At 9:45 a.m., he had an appointment with an undergraduate student to discuss her entrance into graduate school. They discussed graduate-level credit for seniors and the accelerated master's options.
His next meeting was with a Taiwanese student who is currently studying at the University of New Orleans. They discussed the transfer requirements for her to enter the graduate program at LSU, and Nelson gave her a tour of the Manship School facilities.
Nelson spends much of his day working with and trying to help graduate students. Today he spent some time writing a letter of invitation for a well-known Mexican journalist to visit LSU, at no cost to the University, at the request of some of his master's students.
After lunch, Nelson prepared for a meeting of the Graduate Admissions and Assistantships Committee. He serves as chair of the committee. At the meeting, which was held at 2 p.m., the committee reviewed the spring applicants for admission to the graduate program.
"We've been very effective at building awareness of our graduate program," he said. "We've gone from 34 students two years ago to more than 90 students now. When you get to 90 students, that places a strain on the faculty. So, we've raised the bar again for admissions. That means only the 'creme de la creme' of students will get into the program."
After his committee meeting, Nelson went back to the task of going through the mail that had collected on his desk. "Sometimes I think that desk has a life of its own," he said. "I'm an information magnet. One of the new problems of the world is information overload."

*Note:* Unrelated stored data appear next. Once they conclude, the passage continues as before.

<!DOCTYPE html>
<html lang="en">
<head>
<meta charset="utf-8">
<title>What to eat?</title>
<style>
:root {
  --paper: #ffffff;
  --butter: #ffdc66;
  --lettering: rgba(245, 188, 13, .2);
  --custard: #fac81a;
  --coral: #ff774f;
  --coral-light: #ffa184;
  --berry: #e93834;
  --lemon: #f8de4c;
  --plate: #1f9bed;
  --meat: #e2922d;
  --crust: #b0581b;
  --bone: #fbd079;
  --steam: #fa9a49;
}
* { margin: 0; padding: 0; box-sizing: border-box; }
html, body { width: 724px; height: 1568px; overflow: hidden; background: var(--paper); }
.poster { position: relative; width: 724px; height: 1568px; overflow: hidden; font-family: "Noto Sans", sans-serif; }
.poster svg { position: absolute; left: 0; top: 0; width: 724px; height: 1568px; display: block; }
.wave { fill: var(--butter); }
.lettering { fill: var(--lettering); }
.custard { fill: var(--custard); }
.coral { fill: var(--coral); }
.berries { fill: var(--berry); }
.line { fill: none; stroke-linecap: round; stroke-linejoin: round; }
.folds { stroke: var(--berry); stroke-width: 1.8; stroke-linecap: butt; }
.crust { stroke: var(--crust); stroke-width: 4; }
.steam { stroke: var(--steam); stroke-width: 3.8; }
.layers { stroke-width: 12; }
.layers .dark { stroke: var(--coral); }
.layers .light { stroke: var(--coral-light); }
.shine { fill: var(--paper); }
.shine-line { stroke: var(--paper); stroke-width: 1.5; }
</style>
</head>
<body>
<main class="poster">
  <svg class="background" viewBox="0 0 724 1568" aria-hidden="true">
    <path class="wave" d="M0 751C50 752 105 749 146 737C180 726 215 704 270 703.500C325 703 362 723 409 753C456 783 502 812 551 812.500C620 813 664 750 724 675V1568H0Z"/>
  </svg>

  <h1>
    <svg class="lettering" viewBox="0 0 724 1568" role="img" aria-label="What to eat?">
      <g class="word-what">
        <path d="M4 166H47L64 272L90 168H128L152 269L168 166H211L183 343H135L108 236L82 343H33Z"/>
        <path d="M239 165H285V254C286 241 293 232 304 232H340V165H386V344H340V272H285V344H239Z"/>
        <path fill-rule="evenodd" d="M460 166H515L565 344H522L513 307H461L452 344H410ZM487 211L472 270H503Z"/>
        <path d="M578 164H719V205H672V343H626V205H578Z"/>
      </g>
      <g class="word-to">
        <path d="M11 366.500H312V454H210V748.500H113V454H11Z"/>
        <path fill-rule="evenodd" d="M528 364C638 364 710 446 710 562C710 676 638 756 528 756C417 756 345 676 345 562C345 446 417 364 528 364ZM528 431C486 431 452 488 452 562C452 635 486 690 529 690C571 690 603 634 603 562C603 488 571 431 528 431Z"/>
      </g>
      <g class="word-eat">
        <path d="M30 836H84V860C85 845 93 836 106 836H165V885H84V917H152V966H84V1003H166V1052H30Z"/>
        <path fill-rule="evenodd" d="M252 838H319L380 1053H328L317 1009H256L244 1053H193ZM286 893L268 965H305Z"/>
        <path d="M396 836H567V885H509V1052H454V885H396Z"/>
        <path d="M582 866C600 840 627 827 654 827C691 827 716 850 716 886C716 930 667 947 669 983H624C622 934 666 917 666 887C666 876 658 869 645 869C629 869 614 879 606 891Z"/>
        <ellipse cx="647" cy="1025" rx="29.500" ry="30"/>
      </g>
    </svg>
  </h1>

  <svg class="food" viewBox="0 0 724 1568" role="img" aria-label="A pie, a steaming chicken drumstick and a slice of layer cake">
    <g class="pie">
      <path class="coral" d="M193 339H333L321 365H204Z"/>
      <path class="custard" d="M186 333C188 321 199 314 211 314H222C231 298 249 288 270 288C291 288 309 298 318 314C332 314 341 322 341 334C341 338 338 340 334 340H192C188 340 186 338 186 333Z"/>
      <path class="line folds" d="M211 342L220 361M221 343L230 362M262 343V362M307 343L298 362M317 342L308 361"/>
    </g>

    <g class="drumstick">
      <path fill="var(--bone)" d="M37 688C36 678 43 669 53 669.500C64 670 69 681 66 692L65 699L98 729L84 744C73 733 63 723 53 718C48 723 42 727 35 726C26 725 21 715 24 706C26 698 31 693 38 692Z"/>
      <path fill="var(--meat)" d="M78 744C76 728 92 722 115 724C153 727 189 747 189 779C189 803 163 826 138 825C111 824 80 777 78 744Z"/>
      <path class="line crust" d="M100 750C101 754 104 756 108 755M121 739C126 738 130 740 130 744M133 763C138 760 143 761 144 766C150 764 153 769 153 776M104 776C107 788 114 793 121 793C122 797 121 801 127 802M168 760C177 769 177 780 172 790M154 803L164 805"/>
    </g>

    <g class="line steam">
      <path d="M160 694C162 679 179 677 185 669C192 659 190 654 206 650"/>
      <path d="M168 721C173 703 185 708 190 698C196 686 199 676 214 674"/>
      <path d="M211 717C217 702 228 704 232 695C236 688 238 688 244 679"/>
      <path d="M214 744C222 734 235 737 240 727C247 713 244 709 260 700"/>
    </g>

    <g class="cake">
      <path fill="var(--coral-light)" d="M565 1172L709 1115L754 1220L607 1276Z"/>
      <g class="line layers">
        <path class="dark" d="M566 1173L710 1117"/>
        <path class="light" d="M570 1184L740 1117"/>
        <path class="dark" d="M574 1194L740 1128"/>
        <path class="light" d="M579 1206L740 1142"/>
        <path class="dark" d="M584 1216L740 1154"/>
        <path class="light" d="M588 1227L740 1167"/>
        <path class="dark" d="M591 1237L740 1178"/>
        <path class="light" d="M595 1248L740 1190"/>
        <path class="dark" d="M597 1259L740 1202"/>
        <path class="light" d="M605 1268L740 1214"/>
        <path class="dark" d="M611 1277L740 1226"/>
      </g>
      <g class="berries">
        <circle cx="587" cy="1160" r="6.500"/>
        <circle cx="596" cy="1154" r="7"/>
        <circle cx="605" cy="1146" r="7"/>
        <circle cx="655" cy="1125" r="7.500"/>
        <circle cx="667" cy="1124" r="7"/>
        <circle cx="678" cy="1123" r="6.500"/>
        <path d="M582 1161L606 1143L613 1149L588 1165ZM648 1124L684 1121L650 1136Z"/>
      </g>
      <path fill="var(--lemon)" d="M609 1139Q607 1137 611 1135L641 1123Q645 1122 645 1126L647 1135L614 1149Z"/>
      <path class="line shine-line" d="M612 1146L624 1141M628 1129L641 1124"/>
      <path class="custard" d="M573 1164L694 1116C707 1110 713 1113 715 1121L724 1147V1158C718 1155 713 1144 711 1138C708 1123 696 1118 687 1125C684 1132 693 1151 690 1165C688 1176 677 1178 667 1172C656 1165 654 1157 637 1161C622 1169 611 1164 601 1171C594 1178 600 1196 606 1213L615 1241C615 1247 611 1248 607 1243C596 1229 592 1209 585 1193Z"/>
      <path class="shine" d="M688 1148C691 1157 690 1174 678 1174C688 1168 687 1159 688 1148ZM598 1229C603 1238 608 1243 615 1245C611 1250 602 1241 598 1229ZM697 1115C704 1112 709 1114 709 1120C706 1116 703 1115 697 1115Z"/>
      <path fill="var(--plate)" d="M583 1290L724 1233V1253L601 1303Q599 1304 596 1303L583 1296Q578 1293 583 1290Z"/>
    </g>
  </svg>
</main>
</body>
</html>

While his primary responsibilities are administrating the graduate program and promoting research, Nelson is also teaching two classes this semester. He also serves as president of the International Academy of Business Disciplines.
Late in the afternoon, he was back on the telephone and Internet preparing for the IABD 10th annual meeting, which will be held next April in San Francisco.
"The academy has grown to nearly 500 members, serving as a distinctive global interdisciplinary forum for professionals, policymakers and faculty in business schools, communication programs and other social science departments to exchange ideas and research results," he said.
After making those preparations, Nelson finished a review of an article submitted to IABD's quarterly International Journal of Commerce and Management.
Nelson's day ended with a special dinner at Ralph & Kacoo's. Ten journalists and technologists from Africa were at LSU participating in a training program sponsored by the U.S. government. "We do this regularly at the Manship School under the direction of Dr. Louis Day, our international coordinator," Nelson said.
"Normally, I would also be teaching one of the sessions," he said. "However, given my hectic schedule, we were fortunate to be able to draw upon the expertise of a great group of new faculty with high-level computer backgrounds.
"This time my wife and I had the fun part of socializing with the visitors from Africa," he said. "We have this large cultural geography book with information on every country. Whenever we meet international guests, we ask them to sign the book, write something about their country and correct any factual errors in the book. They always enjoy that part, and we learn something new."